What lines of the data hold the string "LOOP"? Copy them all.
|---|
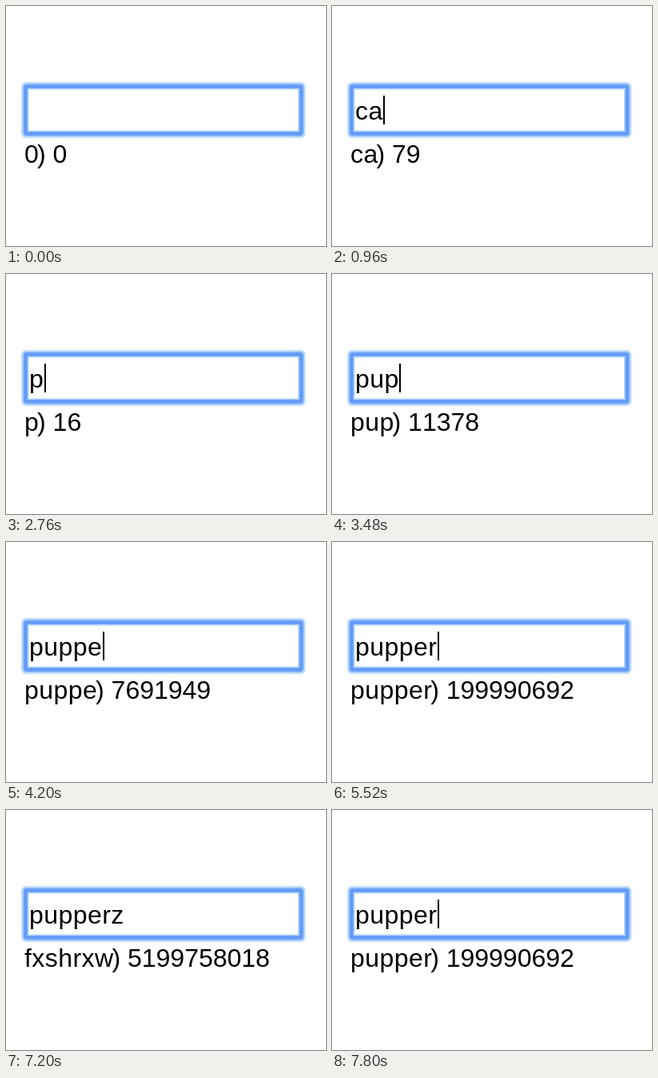
An HTML page with a canvas that plays this animation: 400 by 300 pixels, repeating every 8000 ms.

```html
<!DOCTYPE html>
<html lang="en">
<head>
<meta charset="utf-8">
<title>Letters to numbers</title>
<style>
  html, body { margin: 0; width: 100%; height: 100%; overflow: hidden; background: #fff; }
  canvas { display: block; }
</style>
</head>
<body>
<canvas id="stage" width="400" height="300"></canvas>
<script>
const ctx = document.getElementById('stage').getContext('2d');
const LOOP = 8000;
const BLINK = 480;
const MAX_INT = 2 ** 31 - 1;
const TRACKING = '0.45px';

// Key presses as [time, key]; '<' is backspace.
const KEYS = [
  [720, 'c'], [960, 'a'], [1200, 't'],
  [2040, '<'], [2280, '<'], [2520, '<'],
  [2760, 'p'], [3000, 'u'], [3480, 'p'], [3720, 'p'],
  [4200, 'e'], [4560, 'r'], [5760, 'z'], [7680, '<']
];

// Bijective base 26: a = 1 ... z = 26.
function encode(word) {
  return [...word].reduce((n, ch) => n * 26 + ch.charCodeAt(0) - 96, 0);
}

function decode(n) {
  let word = '';
  for (n = Math.min(n, MAX_INT); n > 0; n = Math.floor((n - 1) / 26)) {
    word = String.fromCharCode(97 + (n - 1) % 26) + word;
  }
  return word || '0';
}

function stateAt(t) {
  let word = '';
  let last = -720;
  for (const [time, key] of KEYS) {
    if (time > t) break;
    word = key === '<' ? word.slice(0, -1) : word + key;
    last = time;
  }
  return { word, caret: Math.floor((t - last) / BLINK) % 2 === 0 };
}

// One layer of the focus ring, inset from its outer edge.
function layer(inset, radius, color) {
  ctx.fillStyle = color;
  ctx.beginPath();
  ctx.roundRect(19 + inset, 95 + inset, 355.5 - 2 * inset, 70 - 2 * inset, radius);
  ctx.fill();
}

function drawField() {
  layer(0, 6, '#c6ddfc');
  layer(1.5, 5, '#b0d0fb');
  layer(2.7, 4, '#6ea5fb');
  layer(4.5, 2, '#5f96f0');
  layer(6.5, 0, '#6ea5fb');
  layer(8, 0, '#b5d4f7');
  layer(9.5, 0, '#fff');
}

// Draws a word and returns its width.
function drawWord(word, x, y) {
  ctx.letterSpacing = TRACKING;
  ctx.fillText(word, x, y);
  const width = ctx.measureText(word).width;
  ctx.letterSpacing = '0px';
  return width;
}

function draw(t) {
  const { word, caret } = stateAt(t);
  const value = encode(word);

  ctx.fillStyle = '#fff';
  ctx.fillRect(0, 0, 400, 300);
  drawField();

  ctx.fillStyle = '#000';
  ctx.font = '32px "Liberation Sans", Arial, sans-serif';
  ctx.fontKerning = 'none';

  const typed = drawWord(word, 29, 142);
  if (caret) ctx.fillRect(Math.round(29.6 + typed), 112, 2, 36);

  const label = drawWord(decode(value), 23, 196);
  ctx.fillText(') ' + value, 20.8 + label, 196);
}

const start = performance.now();
function tick(now) {
  draw(Math.max(0, now - start) % LOOP);
  requestAnimationFrame(tick);
}
draw(0);
requestAnimationFrame(tick);
</script>
</body>
</html>
```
|---|
Answer for this exercise »
const LOOP = 8000;
  draw(Math.max(0, now - start) % LOOP);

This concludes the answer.